§ **Work item**
Only the lines containing "draw" should appear in the answer, copied from the listing below.
____
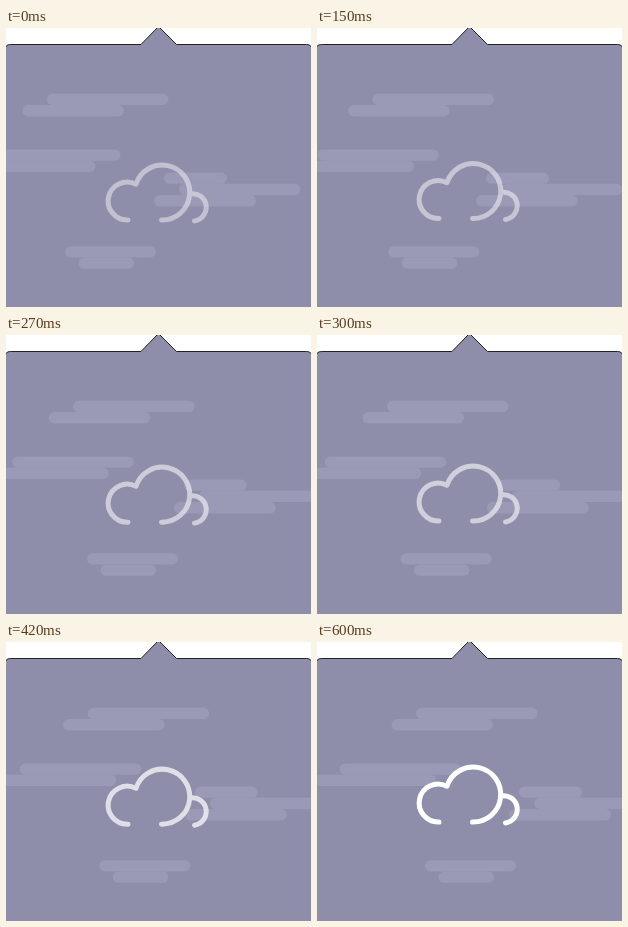
Recreate the animation shown at these times as an HTML page. Size 305 px wide and 279 px high, loop 1.17 s.

```html
<!DOCTYPE html>
<html lang="en">
<head>
<meta charset="utf-8">
<title>Drifting clouds</title>
<style>
html, body { margin: 0; width: 100%; height: 100%; overflow: hidden; background: #fff; }
svg { display: block; width: 305px; height: 279px; }
</style>
</head>
<body>
<svg viewBox="0 0 305 279">
  <path d="M-1 300V22Q-1 16.5 4.5 16.5H135L152.5 -1.5L170.5 16.5H300.5Q306 16.5 306 22V300Z" fill="#8e8eaa" stroke="#222" stroke-width="1"/>
  <g id="wind" fill="#9a9ab6"></g>
  <g id="cloud" fill="none" stroke="#fff" stroke-width="5" stroke-linecap="round" stroke-linejoin="round">
    <path d="M122 180A19 19 0 1 1 130 144.200A27.500 27.500 0 1 1 155.500 180"/>
    <path d="M184.500 153.800A13.700 13.700 0 1 1 188.500 181"/>
  </g>
</svg>
<script>
const LOOP = 1170, MOVE = 600, HOLD = 90, STEP = 30;
const BAR = 11.3;

// Each gust: total drift, then bars as [x, y, width]
const gusts = [
  { drift: 58, bars: [[41, 65.8, 121.5], [16.5, 77.1, 101.5]] },
  { drift: 29.5, bars: [[-7, 121.4, 121.5], [-32, 132.7, 121.5]] },
  { drift: 44, bars: [[158, 144.5, 63], [173, 155.800, 121.5], [148, 167.1, 102]] },
  { drift: 49, bars: [[59, 218.2, 91], [72.5, 229.5, 55.5]] }
];

const cloud = document.getElementById('cloud');
const wind = document.getElementById('wind');

function add(parent, name, attrs = {}) {
  const el = document.createElementNS('http://www.w3.org/2000/svg', name);
  for (const key in attrs) el.setAttribute(key, attrs[key]);
  return parent.appendChild(el);
}

for (const gust of gusts) {
  gust.el = add(wind, 'g');
  for (const [x, y, width] of gust.bars) {
    add(gust.el, 'rect', { x, y, width, height: BAR, rx: BAR / 2 });
  }
}

const easeInOut = p => p < 0.5 ? 2 * p * p : 1 - 2 * (1 - p) ** 2;

function draw(time) {
  const t = time % LOOP;
  const held = t < HOLD ? 0 : Math.min(MOVE, Math.floor(t / STEP) * STEP);
  const p = held / MOVE;
  for (const { el, drift } of gusts) {
    el.setAttribute('transform', `translate(${drift * p} 0)`);
  }
  cloud.setAttribute('transform', `translate(0 ${12 * (1 - easeInOut(p))})`);
  cloud.setAttribute('opacity', 0.45 + 0.55 * p ** 2);
}

let start;
function tick(now) {
  start ??= now;
  draw(now - start);
  requestAnimationFrame(tick);
}
draw(0);
requestAnimationFrame(tick);
</script>
</body>
</html>
```
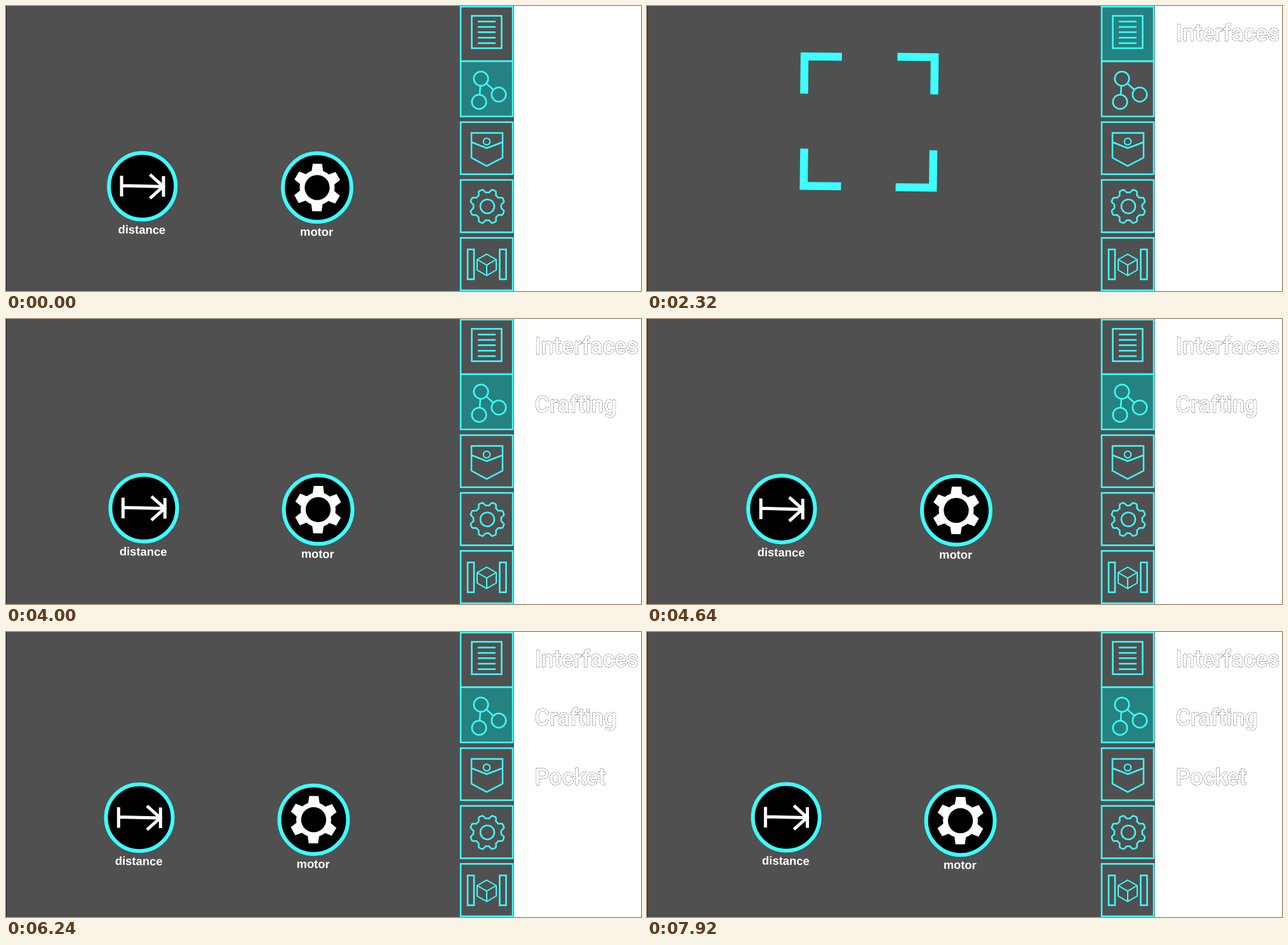
These frames come from a looping animation (1000 by 449 pixels, 8000 ms). An HTML page:

```html
<!DOCTYPE html>
<html lang="en">
<head>
<meta charset="utf-8">
<title>Menu tour</title>
<style>
  html, body { margin: 0; width: 100%; height: 100%; overflow: hidden; background: #fff; }
  svg { display: block; width: 100vw; height: 100vh; }
  .menu { fill: none; stroke: #3cffff; stroke-width: 2.5; }
  .caption { font: 500 36px Roboto, sans-serif; fill: #fff; stroke: #3a3a3a; stroke-width: .9;
    stroke-dasharray: 3 1; paint-order: stroke; }
  .label { font: bold 18.4px "Liberation Sans", Arial, sans-serif; fill: #fff; text-anchor: middle; }
  .ring { fill: #000; stroke: #3cffff; stroke-width: 6; }
</style>
</head>
<body>
<svg viewBox="0 0 1000 449" preserveAspectRatio="none">
  <rect width="800" height="449" fill="#505050"/>
  <rect width="1" height="449" fill="#222"/>

  <g id="brackets" fill="#3cffff"></g>

  <g id="nodes">
    <g id="distance">
      <circle class="ring" r="52.6"/>
      <path d="M-32.7-16.5V16M-33-1L33 .6M12-18.5L33 .3 12 19M33.3-16V16.5" fill="none" stroke="#fff" stroke-width="5"/>
      <text class="label" y="74.7" transform="rotate(.7)">distance</text>
    </g>
    <g id="motor">
      <circle class="ring" r="54"/>
      <g id="cog" fill="#fff"><circle r="27.5"/></g>
      <circle r="19.7"/>
      <text class="label" y="76" transform="rotate(.7)">motor</text>
    </g>
  </g>

  <g class="menu">
    <g id="boxes"></g>
    <path d="M733.5 15.5H780.5V66.5H733.5ZM743 24.5H771M743 33H771M743 41.3H771M743 50H771M743 58.5H771"/>
    <circle cx="748" cy="114.5" r="11.3"/>
    <circle cx="776" cy="139.5" r="11.3"/>
    <circle cx="745" cy="151" r="11.3"/>
    <path d="M747 126L746 139.5M756.5 122L767.5 132"/>
    <path d="M733 200H782V239L757 252 733 239ZM733 214.5L757 224 782 214.5"/>
    <circle cx="757" cy="213.5" r="5.3" stroke-width="2"/>
    <path id="gear" stroke-linejoin="round"/>
    <circle cx="758" cy="315.7" r="11"/>
    <path d="M727 383.5H737V430.5H727ZM777.500 383.5H787.500V430.5H777.500Z"/>
    <path d="M757 391L772 399.500V416L757 424.500 742 416V399.500ZM742 399.500L757 408 772 399.500M757 408V424.500" stroke-width="2"/>
  </g>

  <text class="caption" x="832.500" y="54.500">Interfaces</text>
  <text class="caption" x="832.500" y="147">Crafting</text>
  <text class="caption" x="832.500" y="241">Pocket</text>
</svg>
<script>
const LOOP = 8000, STEP = 80;
const CAPTION_TIMES = [480, 3040, 5840];
const byId = id => document.getElementById(id);
const captions = [...document.querySelectorAll('.caption')];

function add(parent, tag, attrs) {
  const el = document.createElementNS('http://www.w3.org/2000/svg', tag);
  for (const [name, value] of Object.entries(attrs)) el.setAttribute(name, value);
  return byId(parent).appendChild(el);
}

const boxes = [[1, 86], [87, 87], [183, 82], [274, 82.5], [365.3, 82.5]].map(([y, height]) =>
  add('boxes', 'rect', { x: 716, y, width: 82, height }));

[[239, 73], [456.5, 74.5], [453.5, 292.5], [237.5, 289.5]].forEach(([x, y], i) =>
  add('brackets', 'path', {
    d: 'M0 0H65V12.5H12.5V65H0Z',
    transform: `translate(${x} ${y}) rotate(${i * 90 + 0.7})`
  }));

for (let i = 0; i < 6; i++)
  add('cog', 'path', { d: 'M-9.5-23L-7.300-37.300H7.300L9.500-23Z', transform: `rotate(${i * 60 + 0.7})` });

// Eight soft teeth: a clipped cosine around the hub.
let outline = '';
for (let i = 0; i < 160; i++) {
  const a = i / 160 * Math.PI * 2;
  const tooth = Math.max(-1, Math.min(1, -1.7 * Math.cos(8 * a)));
  const r = 24.6 + 2.7 * tooth;
  outline += `${i ? 'L' : 'M'}${(758 + r * Math.cos(a)).toFixed(2)} ${(315.7 + r * Math.sin(a)).toFixed(2)}`;
}
byId('gear').setAttribute('d', outline + 'Z');

// Handheld drift: time, x, y, motor x offset, motor y offset.
const nodeKeys = [
  [0, 214.7, 284, 275.3, 2],
  [480, 215.5, 284.5, 275.3, 2],
  [3040, 213.5, 295, 274.5, 2.5],
  [3280, 214.7, 296, 274.4, 2.6],
  [4000, 217, 298, 274.6, 2.3],
  [4640, 212, 299.3, 275, 2.2],
  [5360, 208.5, 294, 274.7, 2.8],
  [5600, 216, 291.3, 274.5, 3.3],
  [6240, 210, 292.5, 274.5, 3.2],
  [6880, 218.6, 293.3, 274.5, 3.5],
  [7400, 208, 293, 274.5, 4],
  [7920, 219.3, 292, 274.3, 5.2]
];
const bracketKeys = [[480, 1, 0], [1120, 0, 0], [1500, -3, 0], [1840, 0.5, 0], [2240, 3, 0], [3040, 2, 0]];

function sample(keys, t) {
  const next = keys.findIndex(key => key[0] > t);
  if (next < 0) return keys[keys.length - 1].slice(1);
  if (next === 0) return keys[0].slice(1);
  const a = keys[next - 1], b = keys[next];
  const u = (t - a[0]) / (b[0] - a[0]);
  const eased = u * u * (3 - 2 * u);
  return a.slice(1).map((value, i) => value + (b[i + 1] - value) * eased);
}

const move = (id, x, y) => byId(id).setAttribute('transform', `translate(${x.toFixed(2)} ${y.toFixed(2)})`);
const show = (el, on) => el.setAttribute('visibility', on ? 'visible' : 'hidden');

function render(time) {
  const t = Math.floor((time % LOOP) / STEP) * STEP;
  const scanning = t >= CAPTION_TIMES[0] && t < CAPTION_TIMES[1];
  captions.forEach((el, i) => show(el, t >= CAPTION_TIMES[i]));
  boxes.forEach((el, i) => el.setAttribute('fill', i === (scanning ? 0 : 1) ? '#268280' : 'none'));
  show(byId('brackets'), scanning);
  show(byId('nodes'), !scanning);

  const [x, y, dx, dy] = sample(nodeKeys, t);
  move('distance', x, y);
  move('motor', x + dx, y + dy);
  move('brackets', ...sample(bracketKeys, t));
}

const start = performance.now();
function tick() {
  render(performance.now() - start);
  requestAnimationFrame(tick);
}
tick();
</script>
</body>
</html>
```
____
§ **Finished task**
function draw(time) {
  draw(now - start);
draw(0);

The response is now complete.